- _WORK INSTRUCTION_
Please copy the lines below exactly, from the first one through the line showing "--door: #a04b33;".

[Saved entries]
= = = = =

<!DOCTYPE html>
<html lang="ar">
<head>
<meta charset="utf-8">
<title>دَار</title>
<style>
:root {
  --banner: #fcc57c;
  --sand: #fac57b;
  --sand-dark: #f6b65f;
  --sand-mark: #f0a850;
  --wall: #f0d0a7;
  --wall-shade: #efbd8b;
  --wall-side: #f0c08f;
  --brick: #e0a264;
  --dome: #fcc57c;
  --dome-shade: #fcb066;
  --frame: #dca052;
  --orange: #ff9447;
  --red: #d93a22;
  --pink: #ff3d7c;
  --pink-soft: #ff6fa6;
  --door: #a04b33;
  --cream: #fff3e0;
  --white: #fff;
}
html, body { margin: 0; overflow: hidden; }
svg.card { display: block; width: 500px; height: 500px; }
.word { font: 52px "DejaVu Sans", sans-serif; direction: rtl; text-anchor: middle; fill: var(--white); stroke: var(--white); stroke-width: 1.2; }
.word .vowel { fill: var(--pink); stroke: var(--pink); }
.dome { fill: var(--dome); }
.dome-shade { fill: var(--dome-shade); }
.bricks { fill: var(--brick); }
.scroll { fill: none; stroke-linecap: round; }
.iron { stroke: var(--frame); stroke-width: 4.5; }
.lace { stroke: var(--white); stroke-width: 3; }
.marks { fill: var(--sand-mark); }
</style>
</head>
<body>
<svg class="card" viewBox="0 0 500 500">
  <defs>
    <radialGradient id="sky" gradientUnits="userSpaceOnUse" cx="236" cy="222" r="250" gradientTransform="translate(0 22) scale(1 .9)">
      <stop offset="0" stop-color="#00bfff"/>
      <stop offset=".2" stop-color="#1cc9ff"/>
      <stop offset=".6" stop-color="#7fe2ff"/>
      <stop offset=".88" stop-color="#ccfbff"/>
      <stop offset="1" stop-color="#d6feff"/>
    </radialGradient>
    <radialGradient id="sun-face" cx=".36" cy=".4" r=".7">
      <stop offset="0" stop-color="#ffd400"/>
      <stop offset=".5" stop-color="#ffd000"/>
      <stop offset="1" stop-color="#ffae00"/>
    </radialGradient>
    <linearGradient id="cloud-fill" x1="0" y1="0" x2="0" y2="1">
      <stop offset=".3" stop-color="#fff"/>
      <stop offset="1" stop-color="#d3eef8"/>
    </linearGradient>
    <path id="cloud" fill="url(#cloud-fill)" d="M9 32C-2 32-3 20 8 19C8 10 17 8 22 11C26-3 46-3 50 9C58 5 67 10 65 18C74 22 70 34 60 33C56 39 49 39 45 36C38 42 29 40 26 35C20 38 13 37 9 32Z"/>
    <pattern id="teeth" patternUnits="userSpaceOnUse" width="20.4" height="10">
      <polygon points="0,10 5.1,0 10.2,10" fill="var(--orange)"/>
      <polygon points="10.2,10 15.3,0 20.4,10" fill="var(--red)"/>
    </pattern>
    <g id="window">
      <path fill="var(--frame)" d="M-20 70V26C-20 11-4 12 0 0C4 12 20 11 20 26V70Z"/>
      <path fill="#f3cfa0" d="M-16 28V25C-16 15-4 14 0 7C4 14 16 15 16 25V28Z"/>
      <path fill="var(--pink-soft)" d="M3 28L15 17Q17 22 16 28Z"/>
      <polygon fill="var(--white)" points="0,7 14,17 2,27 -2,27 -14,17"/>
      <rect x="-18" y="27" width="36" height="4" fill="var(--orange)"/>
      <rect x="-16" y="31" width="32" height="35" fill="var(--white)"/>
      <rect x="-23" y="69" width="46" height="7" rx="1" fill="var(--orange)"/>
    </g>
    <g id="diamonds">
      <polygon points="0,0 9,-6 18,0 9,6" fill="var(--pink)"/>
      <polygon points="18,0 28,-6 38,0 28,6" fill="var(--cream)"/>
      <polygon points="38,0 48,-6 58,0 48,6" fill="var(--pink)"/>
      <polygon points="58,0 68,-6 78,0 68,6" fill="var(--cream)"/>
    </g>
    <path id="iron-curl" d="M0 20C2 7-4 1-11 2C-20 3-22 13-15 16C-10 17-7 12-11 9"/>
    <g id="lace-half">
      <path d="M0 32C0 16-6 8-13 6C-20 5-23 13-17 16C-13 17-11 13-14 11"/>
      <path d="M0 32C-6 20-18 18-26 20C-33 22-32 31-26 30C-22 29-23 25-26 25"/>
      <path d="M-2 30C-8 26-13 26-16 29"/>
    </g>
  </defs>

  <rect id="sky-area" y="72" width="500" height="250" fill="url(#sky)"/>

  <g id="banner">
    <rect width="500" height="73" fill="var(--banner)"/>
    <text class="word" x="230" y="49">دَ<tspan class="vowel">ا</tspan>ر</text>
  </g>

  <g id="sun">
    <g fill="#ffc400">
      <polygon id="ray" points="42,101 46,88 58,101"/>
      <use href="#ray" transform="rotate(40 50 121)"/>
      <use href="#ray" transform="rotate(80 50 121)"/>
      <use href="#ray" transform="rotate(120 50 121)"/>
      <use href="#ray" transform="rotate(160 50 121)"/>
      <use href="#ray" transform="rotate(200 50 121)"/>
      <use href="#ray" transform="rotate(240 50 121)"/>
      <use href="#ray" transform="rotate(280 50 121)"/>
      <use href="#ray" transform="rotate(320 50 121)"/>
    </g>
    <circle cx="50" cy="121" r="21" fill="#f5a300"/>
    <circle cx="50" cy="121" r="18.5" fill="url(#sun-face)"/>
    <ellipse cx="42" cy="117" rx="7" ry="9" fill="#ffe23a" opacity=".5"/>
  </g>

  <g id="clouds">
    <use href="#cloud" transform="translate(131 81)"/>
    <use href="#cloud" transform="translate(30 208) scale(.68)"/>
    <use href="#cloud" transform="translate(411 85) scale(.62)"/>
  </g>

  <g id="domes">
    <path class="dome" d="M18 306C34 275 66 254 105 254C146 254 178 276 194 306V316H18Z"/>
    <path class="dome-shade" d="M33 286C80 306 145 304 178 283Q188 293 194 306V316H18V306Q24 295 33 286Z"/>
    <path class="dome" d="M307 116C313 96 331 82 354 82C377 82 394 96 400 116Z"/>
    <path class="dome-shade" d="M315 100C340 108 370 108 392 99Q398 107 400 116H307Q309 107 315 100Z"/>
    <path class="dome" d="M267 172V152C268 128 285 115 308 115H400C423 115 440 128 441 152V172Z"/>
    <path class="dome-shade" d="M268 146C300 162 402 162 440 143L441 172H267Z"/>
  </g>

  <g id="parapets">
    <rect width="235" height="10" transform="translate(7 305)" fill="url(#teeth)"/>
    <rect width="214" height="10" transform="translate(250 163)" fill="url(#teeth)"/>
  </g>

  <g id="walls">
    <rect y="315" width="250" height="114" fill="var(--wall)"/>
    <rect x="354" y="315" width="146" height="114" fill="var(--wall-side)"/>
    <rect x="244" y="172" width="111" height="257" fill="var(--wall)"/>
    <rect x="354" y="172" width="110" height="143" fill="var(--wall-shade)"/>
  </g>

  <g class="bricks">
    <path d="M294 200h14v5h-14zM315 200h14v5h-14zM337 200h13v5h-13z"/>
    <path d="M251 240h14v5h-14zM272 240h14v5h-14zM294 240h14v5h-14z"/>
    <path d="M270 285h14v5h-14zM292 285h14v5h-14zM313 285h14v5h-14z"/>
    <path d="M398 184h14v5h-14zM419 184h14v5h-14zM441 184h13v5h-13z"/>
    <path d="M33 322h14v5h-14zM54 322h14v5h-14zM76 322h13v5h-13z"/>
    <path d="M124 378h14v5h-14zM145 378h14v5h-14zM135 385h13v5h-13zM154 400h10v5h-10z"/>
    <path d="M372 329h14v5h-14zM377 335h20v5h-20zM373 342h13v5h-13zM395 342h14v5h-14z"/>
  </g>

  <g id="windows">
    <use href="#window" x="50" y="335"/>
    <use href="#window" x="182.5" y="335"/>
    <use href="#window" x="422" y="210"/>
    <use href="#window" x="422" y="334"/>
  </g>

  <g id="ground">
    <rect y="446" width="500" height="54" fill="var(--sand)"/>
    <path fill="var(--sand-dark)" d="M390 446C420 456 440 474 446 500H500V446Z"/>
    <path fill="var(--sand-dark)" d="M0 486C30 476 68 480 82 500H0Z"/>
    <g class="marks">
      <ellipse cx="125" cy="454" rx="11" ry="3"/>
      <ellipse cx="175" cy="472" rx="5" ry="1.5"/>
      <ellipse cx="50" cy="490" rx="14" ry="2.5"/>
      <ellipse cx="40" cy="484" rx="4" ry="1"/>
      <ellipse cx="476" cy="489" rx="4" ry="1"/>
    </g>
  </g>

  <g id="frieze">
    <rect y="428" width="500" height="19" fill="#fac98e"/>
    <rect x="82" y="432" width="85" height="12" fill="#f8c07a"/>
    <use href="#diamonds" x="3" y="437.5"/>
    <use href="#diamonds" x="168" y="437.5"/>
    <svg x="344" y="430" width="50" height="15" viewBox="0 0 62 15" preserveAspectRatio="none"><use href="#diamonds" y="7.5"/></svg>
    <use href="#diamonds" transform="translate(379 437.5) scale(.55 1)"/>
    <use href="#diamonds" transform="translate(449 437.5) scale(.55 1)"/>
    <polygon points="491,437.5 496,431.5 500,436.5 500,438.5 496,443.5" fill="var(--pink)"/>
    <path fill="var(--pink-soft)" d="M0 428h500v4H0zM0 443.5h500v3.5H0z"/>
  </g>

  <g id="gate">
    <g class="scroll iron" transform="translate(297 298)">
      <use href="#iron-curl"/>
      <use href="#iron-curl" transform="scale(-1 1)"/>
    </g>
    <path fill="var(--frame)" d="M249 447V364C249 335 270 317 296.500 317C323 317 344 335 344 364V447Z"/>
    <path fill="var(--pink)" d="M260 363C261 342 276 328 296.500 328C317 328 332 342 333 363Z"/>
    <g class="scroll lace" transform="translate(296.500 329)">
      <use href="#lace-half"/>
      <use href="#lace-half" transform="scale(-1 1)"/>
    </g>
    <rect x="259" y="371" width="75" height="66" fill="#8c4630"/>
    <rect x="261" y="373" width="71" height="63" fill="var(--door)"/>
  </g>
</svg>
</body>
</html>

= = = = =

- _TASK ANSWER_
<!DOCTYPE html>
<html lang="ar">
<head>
<meta charset="utf-8">
<title>دَار</title>
<style>
:root {
  --banner: #fcc57c;
  --sand: #fac57b;
  --sand-dark: #f6b65f;
  --sand-mark: #f0a850;
  --wall: #f0d0a7;
  --wall-shade: #efbd8b;
  --wall-side: #f0c08f;
  --brick: #e0a264;
  --dome: #fcc57c;
  --dome-shade: #fcb066;
  --frame: #dca052;
  --orange: #ff9447;
  --red: #d93a22;
  --pink: #ff3d7c;
  --pink-soft: #ff6fa6;
  --door: #a04b33;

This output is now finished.